Tens of thousands of people attended a rally outside the parliament in Athens.

A molotov cocktail explodes next to Greek riot police during clashes after a rally in Athens (Yorgos Karahalis/AP)
A molotov cocktail explodes next to Greek riot police during clashes after a rally in Athens (Yorgos Karahalis/AP)

Protesters clashed with police outside the parliament in Athens during a rally that drew tens of thousands of people against the Greece-Macedonia name deal.

At least 25 officers were injured and seven people arrested, police said.

Demonstrators threw rocks, flares, firebombs, paint and other objects at riot police, who responded with repeated volleys of tear gas.

Demonstrators clash with Greek riot police (Thanassis Stavrakis/AP)

Some protesters jumped over a fence and tried to scale the steps but officers chased them back down.

One man draped in a Greek flag attacked police with a large stick, while others swung big flags on wooden poles and struck officers.

People attending the rally said large clouds of tear gas led many to abandon the protest.

The square in front of parliament had nearly emptied out by early evening, though small groups of protesters continued to clash with officers.

A demonstrator uses the Greek flag to battle riot police (Yorgos Karahalis/AP)

Greece’s parliament is expected to start a debate Monday on ratifying the deal and vote on it by Friday.

Macedonia’s parliament has already approved it, agreeing the country would go by the name North Macedonia.
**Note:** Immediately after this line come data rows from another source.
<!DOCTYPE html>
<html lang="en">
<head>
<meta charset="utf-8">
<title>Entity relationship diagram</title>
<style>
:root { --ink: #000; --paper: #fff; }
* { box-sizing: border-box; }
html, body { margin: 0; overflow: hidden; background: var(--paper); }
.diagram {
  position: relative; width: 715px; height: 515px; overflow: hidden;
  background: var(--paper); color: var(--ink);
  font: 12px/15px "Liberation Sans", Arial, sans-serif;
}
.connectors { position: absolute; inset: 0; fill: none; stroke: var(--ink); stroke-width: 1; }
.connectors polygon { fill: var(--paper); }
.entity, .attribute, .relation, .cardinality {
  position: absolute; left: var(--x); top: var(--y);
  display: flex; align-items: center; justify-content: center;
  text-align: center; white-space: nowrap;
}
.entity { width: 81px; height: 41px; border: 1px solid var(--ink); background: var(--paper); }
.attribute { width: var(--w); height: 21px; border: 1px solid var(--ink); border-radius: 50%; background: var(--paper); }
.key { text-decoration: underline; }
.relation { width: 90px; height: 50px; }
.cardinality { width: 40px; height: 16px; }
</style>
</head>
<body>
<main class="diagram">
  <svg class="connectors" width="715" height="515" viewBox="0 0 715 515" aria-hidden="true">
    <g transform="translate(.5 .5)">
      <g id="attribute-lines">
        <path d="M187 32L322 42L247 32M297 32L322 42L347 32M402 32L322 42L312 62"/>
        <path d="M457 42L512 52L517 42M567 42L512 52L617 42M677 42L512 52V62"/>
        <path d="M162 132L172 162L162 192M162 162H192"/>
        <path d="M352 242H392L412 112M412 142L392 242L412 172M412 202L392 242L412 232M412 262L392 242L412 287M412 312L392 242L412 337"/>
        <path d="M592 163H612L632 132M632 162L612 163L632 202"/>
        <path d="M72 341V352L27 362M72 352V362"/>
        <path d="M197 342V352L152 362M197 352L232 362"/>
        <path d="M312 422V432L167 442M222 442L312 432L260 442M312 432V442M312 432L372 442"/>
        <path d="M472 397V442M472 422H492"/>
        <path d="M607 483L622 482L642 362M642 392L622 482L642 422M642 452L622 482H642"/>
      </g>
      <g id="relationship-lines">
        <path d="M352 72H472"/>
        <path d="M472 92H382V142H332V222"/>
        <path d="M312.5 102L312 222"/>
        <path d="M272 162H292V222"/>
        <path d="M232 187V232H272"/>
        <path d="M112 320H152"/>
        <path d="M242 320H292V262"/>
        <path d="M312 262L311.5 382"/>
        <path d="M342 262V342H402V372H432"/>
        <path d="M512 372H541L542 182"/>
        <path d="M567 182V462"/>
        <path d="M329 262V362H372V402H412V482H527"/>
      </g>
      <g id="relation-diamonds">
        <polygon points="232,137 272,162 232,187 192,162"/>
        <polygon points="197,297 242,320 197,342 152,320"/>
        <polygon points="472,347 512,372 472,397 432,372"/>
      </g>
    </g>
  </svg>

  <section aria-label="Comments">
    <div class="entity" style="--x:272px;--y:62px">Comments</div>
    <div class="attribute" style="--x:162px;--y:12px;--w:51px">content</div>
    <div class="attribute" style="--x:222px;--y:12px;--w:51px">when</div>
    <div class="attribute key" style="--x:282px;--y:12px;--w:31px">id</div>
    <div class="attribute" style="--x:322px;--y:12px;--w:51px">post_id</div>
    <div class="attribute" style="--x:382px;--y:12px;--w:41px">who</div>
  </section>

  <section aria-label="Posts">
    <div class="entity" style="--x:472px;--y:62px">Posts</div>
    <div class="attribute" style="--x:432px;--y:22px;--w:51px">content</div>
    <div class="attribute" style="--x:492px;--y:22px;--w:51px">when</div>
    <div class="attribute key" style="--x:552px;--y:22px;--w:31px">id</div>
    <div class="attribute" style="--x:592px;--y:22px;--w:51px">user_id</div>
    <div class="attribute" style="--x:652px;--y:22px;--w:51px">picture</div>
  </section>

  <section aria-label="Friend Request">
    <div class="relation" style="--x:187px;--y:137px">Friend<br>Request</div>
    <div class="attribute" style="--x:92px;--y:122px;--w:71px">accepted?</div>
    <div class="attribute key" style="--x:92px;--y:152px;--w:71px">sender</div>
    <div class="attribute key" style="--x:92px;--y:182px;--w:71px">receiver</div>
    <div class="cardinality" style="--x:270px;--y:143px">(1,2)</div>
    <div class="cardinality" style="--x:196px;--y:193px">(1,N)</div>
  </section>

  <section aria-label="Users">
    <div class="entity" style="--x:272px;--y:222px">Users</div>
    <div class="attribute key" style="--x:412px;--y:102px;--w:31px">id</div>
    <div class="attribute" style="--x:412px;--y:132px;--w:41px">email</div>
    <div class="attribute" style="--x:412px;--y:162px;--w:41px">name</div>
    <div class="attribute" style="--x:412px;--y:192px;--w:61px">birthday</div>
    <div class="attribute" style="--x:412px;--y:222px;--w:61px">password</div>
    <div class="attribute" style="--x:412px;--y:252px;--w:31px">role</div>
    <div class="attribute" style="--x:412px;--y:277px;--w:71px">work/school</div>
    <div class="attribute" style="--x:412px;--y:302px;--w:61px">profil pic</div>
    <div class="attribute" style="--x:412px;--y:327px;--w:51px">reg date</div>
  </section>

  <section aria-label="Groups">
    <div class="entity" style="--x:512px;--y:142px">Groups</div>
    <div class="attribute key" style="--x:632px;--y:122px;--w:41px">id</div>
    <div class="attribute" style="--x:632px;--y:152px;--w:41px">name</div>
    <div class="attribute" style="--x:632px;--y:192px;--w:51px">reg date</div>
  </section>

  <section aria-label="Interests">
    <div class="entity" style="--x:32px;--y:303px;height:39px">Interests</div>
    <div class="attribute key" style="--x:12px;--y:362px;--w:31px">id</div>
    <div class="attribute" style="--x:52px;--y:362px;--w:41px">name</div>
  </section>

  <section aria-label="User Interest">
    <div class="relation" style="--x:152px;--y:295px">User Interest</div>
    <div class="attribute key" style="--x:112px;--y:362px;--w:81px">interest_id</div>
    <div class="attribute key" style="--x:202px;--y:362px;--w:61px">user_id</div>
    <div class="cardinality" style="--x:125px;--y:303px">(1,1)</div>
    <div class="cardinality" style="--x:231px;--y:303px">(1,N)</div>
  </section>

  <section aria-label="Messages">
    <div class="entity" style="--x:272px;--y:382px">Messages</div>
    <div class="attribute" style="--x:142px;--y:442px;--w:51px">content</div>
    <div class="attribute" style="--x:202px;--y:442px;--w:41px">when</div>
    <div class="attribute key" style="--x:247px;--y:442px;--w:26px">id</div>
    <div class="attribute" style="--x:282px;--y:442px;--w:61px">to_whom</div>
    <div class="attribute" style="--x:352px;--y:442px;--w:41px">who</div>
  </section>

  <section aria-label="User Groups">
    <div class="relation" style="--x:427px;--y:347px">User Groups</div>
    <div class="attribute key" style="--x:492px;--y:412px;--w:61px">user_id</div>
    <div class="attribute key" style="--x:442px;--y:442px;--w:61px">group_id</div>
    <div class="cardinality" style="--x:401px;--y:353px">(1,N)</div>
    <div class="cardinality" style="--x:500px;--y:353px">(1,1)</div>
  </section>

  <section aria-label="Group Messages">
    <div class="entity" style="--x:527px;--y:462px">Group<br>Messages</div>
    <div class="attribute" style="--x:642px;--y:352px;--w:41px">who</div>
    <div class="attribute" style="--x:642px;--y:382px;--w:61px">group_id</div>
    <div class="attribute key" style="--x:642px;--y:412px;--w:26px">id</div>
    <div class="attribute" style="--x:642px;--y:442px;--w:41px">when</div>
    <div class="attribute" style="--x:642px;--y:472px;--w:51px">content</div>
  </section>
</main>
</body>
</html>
Macedonia and Greece struck the deal in June to end a decades-long dispute over the name, which Greece says harbours territorial claims on its northern province of the same name.

Protesters are against the deal because they believe any use of the name Macedonia in the neighbouring country’s name is a usurpation of ancient Greek heritage and implies territorial claims on Greece.

Greek riot police chases demonstrators (Thanassis Stavrakis/AP)

A statement from the office of Prime Minister Alexis Tsipras blamed “extremist elements and members of Golden Dawn” – an extreme-right, anti-immigrant party – for the clashes on Sunday.

It said: “In our democracy, citizens’ free expression is an inalienable right, even for those who want to abolish democracy … it is also the duty and obligation of those of us who do believe not to allow them. Let’s isolate and condemn them.”

Police said in a statement that officers had been attacked by “organised groups of individuals with special ferocity, (using) rocks, iron bars, wooden clubs, firebombs, etc. … police forces acted according to operational plans and orders, showed restraint and professionalism and, using the appropriate methods, repelled the attacks.”

Protest organisers said they hoped to attract more than 600,000 people. Police released an official estimate of 60,000.

Protesters wave Greek flags outside parliament in Athens (Thanassis Stavrakis/AP)

While organisers said about 3,000 buses would travel from northern Greece alone, police said a total of 327 had arrived from across the country Sunday afternoon.

Among the people who addressed the protest were former conservative Prime Minister Antonis Samaras, a member of the Mount Athos monastic community and a Greek-American former politician, Chris Spirou, who was once a member of New Hampshire’s House of Representatives.

In northern Greece, farmers temporarily blocked the highway leading to the Macedonian border in solidarity. It later reopened.

About 300 anarchists staged a counter-demonstration on Sunday. Police erected barriers to prevent clashes.

After their otherwise peaceful rally, anarchists burned a car with official licence plates.

Press Association


From Belfast Telegraph